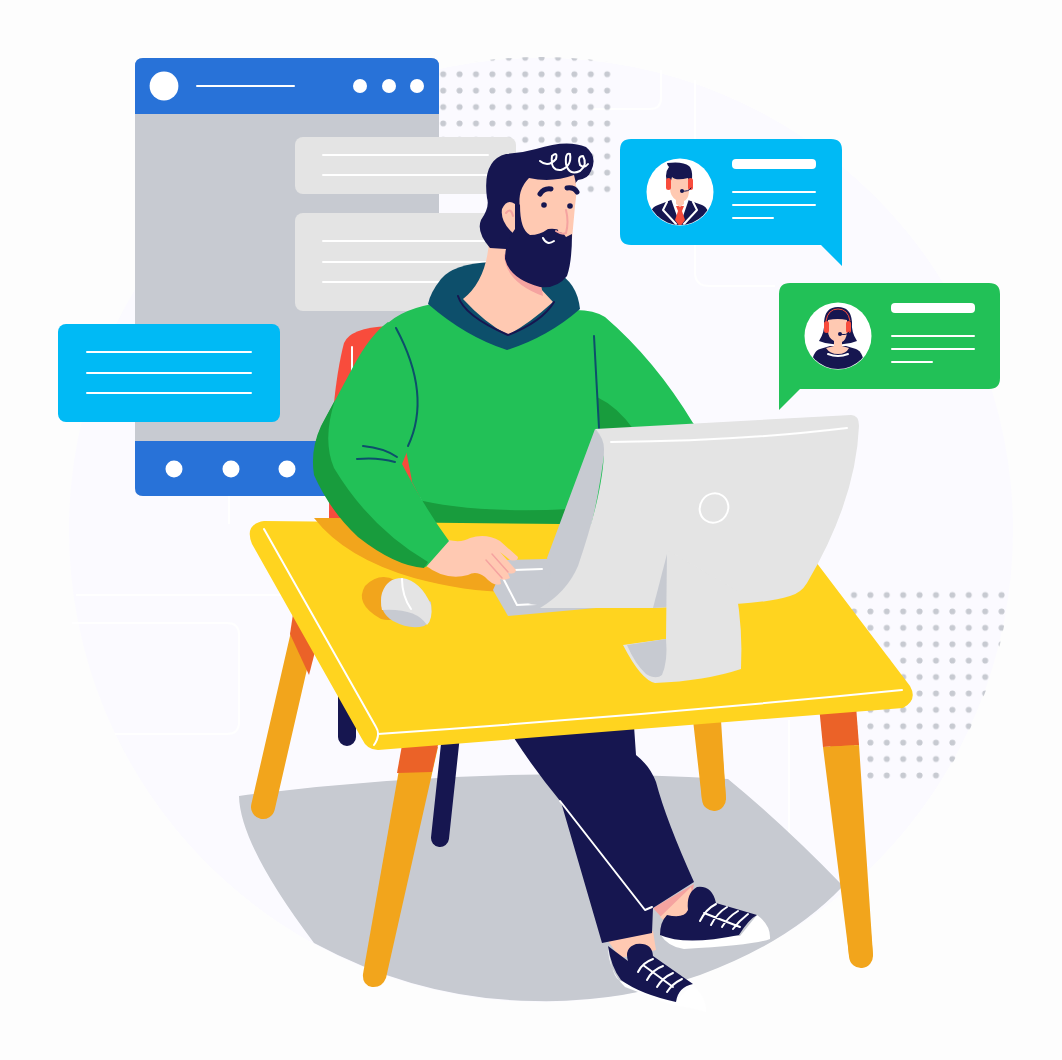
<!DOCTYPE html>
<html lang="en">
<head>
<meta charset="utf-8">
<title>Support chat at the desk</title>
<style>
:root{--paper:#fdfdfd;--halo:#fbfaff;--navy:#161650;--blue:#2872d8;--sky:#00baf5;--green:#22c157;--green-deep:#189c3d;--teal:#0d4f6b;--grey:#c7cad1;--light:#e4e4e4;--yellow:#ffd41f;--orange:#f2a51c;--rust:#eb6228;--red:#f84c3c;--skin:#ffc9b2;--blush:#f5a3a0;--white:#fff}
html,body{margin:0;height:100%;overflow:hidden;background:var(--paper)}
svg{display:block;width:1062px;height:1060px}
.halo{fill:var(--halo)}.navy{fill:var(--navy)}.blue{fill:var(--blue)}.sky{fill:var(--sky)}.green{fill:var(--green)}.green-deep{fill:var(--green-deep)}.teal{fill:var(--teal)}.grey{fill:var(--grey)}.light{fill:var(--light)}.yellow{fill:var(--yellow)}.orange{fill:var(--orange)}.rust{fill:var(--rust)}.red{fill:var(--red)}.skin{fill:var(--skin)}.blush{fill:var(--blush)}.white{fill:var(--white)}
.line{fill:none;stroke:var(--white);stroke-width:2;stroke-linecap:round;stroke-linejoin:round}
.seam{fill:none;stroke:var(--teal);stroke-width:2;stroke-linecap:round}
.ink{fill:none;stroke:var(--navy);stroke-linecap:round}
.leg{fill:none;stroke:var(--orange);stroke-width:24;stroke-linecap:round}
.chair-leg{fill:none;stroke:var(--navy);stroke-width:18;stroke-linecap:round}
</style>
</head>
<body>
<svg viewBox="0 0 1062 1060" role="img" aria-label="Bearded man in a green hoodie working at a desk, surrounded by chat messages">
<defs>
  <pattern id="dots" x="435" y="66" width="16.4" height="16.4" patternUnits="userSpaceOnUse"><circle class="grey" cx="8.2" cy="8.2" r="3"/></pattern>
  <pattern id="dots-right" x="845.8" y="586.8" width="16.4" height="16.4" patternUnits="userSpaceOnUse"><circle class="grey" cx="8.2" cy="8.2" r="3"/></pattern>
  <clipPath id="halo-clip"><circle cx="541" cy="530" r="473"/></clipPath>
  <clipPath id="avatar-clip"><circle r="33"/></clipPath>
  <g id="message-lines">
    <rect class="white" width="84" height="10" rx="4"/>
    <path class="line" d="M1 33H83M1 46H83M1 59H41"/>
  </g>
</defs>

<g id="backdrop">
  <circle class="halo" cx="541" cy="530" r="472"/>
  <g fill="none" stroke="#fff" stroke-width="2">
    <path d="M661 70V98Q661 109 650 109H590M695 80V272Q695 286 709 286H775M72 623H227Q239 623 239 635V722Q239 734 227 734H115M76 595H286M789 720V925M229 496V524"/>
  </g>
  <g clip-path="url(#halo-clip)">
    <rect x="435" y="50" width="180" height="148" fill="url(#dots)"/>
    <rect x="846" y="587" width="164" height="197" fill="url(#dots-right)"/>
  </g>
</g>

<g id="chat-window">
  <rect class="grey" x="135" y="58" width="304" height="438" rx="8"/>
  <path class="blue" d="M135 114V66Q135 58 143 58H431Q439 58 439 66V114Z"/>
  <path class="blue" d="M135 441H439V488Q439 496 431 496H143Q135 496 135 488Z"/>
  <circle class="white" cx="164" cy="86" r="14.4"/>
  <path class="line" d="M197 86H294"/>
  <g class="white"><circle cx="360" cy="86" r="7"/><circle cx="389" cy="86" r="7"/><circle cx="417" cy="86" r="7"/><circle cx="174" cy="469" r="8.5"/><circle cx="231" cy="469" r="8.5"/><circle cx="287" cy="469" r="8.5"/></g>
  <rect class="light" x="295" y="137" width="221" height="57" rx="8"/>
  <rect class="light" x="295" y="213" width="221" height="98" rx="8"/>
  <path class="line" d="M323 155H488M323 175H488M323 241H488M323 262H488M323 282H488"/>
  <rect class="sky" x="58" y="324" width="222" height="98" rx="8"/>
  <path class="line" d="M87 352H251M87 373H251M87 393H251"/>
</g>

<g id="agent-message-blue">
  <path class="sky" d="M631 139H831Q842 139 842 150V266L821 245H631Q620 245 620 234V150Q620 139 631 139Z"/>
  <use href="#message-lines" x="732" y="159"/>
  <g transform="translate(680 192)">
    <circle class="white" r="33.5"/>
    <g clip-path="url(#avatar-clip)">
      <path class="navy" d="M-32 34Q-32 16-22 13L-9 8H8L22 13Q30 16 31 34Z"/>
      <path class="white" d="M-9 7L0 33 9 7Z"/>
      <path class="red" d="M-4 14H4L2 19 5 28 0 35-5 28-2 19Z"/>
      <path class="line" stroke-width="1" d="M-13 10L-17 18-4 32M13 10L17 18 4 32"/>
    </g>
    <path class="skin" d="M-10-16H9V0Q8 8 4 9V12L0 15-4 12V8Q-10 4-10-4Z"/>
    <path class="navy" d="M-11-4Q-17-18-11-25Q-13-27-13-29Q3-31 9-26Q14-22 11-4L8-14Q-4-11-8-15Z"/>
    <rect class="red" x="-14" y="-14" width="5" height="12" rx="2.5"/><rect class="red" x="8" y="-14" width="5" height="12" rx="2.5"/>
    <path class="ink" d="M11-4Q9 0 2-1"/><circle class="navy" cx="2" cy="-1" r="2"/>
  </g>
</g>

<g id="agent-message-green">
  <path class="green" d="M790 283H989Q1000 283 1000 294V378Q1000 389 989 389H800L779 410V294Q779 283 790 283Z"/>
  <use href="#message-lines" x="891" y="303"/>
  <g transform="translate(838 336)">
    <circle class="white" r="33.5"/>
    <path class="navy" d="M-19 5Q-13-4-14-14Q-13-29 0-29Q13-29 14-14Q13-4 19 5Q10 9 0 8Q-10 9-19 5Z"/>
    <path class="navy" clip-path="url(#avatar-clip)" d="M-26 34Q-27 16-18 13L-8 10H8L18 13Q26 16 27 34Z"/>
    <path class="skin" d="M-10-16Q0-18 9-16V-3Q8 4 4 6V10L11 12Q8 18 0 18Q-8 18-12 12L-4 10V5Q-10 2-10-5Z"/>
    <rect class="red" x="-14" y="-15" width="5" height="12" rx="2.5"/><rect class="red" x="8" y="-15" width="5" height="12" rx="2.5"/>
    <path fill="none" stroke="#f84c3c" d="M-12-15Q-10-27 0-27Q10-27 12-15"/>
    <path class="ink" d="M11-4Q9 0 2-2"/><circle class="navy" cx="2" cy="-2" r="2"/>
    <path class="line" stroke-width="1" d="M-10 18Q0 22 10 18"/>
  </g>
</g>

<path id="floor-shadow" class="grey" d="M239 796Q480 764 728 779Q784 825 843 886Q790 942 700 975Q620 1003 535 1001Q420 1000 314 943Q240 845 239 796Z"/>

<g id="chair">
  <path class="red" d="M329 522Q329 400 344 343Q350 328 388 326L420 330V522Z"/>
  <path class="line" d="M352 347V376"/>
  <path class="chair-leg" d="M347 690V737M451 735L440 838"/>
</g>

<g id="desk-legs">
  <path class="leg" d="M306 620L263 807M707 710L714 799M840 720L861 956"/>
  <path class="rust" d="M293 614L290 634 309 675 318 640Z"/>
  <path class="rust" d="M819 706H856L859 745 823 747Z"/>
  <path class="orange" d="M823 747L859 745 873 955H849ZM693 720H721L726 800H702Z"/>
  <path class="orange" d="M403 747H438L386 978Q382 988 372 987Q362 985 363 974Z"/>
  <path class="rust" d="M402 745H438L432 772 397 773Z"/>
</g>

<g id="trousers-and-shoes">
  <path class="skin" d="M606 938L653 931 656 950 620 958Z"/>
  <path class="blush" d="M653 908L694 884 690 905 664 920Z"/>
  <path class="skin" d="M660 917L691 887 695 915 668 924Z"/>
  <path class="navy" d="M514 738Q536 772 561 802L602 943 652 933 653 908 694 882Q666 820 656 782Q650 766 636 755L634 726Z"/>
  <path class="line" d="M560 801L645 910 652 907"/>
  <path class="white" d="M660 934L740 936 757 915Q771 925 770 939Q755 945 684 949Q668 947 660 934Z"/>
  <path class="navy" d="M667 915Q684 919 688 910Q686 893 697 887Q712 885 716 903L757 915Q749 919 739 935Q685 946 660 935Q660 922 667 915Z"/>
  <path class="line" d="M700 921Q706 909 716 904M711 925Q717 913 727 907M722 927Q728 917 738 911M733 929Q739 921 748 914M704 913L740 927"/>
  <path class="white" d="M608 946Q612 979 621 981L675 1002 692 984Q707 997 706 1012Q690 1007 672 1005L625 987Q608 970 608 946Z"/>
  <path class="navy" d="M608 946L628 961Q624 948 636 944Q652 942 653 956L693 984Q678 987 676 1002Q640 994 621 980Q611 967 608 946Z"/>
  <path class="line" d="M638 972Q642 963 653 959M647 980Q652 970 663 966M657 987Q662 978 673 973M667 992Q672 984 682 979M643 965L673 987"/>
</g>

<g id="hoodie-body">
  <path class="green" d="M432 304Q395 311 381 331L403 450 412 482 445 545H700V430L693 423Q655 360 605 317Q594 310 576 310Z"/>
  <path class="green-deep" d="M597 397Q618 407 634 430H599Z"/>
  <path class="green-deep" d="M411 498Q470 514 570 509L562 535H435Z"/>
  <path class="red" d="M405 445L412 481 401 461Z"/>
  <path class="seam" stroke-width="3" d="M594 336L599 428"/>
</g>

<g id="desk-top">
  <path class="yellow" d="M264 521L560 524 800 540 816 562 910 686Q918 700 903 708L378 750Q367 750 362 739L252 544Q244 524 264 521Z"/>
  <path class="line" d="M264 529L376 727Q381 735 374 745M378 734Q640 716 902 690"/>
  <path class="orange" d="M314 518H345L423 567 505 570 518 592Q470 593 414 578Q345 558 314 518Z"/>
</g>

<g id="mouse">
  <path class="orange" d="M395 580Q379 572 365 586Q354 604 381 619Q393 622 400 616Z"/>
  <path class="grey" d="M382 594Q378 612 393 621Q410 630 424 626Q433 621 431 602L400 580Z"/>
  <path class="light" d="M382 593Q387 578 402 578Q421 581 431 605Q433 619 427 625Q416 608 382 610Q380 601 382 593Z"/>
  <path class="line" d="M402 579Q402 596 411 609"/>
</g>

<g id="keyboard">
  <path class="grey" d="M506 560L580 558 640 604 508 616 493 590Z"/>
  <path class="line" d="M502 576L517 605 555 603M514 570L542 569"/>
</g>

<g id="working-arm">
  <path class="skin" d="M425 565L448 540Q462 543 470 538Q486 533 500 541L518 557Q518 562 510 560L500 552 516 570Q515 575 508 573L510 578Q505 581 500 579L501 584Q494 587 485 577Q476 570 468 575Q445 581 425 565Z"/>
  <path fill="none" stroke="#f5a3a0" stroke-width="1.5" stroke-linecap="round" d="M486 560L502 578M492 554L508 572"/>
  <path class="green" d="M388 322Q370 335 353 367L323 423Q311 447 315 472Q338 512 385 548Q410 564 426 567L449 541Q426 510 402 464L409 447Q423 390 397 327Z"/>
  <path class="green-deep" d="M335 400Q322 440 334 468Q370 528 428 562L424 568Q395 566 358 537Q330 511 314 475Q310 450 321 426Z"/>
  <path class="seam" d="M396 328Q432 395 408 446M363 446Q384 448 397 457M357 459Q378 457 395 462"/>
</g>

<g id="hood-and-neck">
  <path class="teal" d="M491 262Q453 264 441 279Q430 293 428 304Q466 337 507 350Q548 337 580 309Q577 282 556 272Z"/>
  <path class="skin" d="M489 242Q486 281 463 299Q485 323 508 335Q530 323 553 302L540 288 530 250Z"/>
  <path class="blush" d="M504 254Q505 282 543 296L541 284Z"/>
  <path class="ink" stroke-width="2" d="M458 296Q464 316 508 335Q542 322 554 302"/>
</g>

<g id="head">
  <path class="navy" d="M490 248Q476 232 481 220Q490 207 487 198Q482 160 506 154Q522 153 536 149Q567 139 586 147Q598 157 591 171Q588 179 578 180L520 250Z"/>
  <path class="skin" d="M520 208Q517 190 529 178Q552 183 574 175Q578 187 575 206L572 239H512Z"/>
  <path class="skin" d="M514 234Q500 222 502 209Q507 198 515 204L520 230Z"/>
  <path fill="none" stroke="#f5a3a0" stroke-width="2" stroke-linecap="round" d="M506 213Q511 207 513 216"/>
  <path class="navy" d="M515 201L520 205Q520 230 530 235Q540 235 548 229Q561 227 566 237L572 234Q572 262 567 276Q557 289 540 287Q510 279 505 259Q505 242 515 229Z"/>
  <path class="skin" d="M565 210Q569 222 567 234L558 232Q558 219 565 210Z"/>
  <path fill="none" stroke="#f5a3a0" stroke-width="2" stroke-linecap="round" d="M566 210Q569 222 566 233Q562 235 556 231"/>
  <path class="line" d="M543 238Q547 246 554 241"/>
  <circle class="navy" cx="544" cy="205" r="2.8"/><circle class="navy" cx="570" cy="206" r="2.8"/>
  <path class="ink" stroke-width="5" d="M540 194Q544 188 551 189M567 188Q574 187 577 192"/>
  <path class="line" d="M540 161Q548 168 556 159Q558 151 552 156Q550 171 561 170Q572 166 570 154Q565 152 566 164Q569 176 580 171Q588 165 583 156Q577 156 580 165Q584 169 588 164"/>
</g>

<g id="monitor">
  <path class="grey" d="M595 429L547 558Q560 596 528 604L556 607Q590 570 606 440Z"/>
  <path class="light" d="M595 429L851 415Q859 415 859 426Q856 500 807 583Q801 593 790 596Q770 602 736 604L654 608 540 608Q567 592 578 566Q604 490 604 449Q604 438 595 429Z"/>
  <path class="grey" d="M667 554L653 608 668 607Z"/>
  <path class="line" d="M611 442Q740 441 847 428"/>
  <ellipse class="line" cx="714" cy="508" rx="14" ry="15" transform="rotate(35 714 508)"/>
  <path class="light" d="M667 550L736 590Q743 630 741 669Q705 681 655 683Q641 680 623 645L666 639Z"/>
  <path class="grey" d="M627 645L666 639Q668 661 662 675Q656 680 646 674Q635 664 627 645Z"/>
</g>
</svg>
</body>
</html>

:::

* [Aim of the exercise] Every line of the entries that includes "blue" must be copied into the answer.

* [Result of this task]
:root{--paper:#fdfdfd;--halo:#fbfaff;--navy:#161650;--blue:#2872d8;--sky:#00baf5;--green:#22c157;--green-deep:#189c3d;--teal:#0d4f6b;--grey:#c7cad1;--light:#e4e4e4;--yellow:#ffd41f;--orange:#f2a51c;--rust:#eb6228;--red:#f84c3c;--skin:#ffc9b2;--blush:#f5a3a0;--white:#fff}
.halo{fill:var(--halo)}.navy{fill:var(--navy)}.blue{fill:var(--blue)}.sky{fill:var(--sky)}.green{fill:var(--green)}.green-deep{fill:var(--green-deep)}.teal{fill:var(--teal)}.grey{fill:var(--grey)}.light{fill:var(--light)}.yellow{fill:var(--yellow)}.orange{fill:var(--orange)}.rust{fill:var(--rust)}.red{fill:var(--red)}.skin{fill:var(--skin)}.blush{fill:var(--blush)}.white{fill:var(--white)}
  <path class="blue" d="M135 114V66Q135 58 143 58H431Q439 58 439 66V114Z"/>
  <path class="blue" d="M135 441H439V488Q439 496 431 496H143Q135 496 135 488Z"/>
<g id="agent-message-blue">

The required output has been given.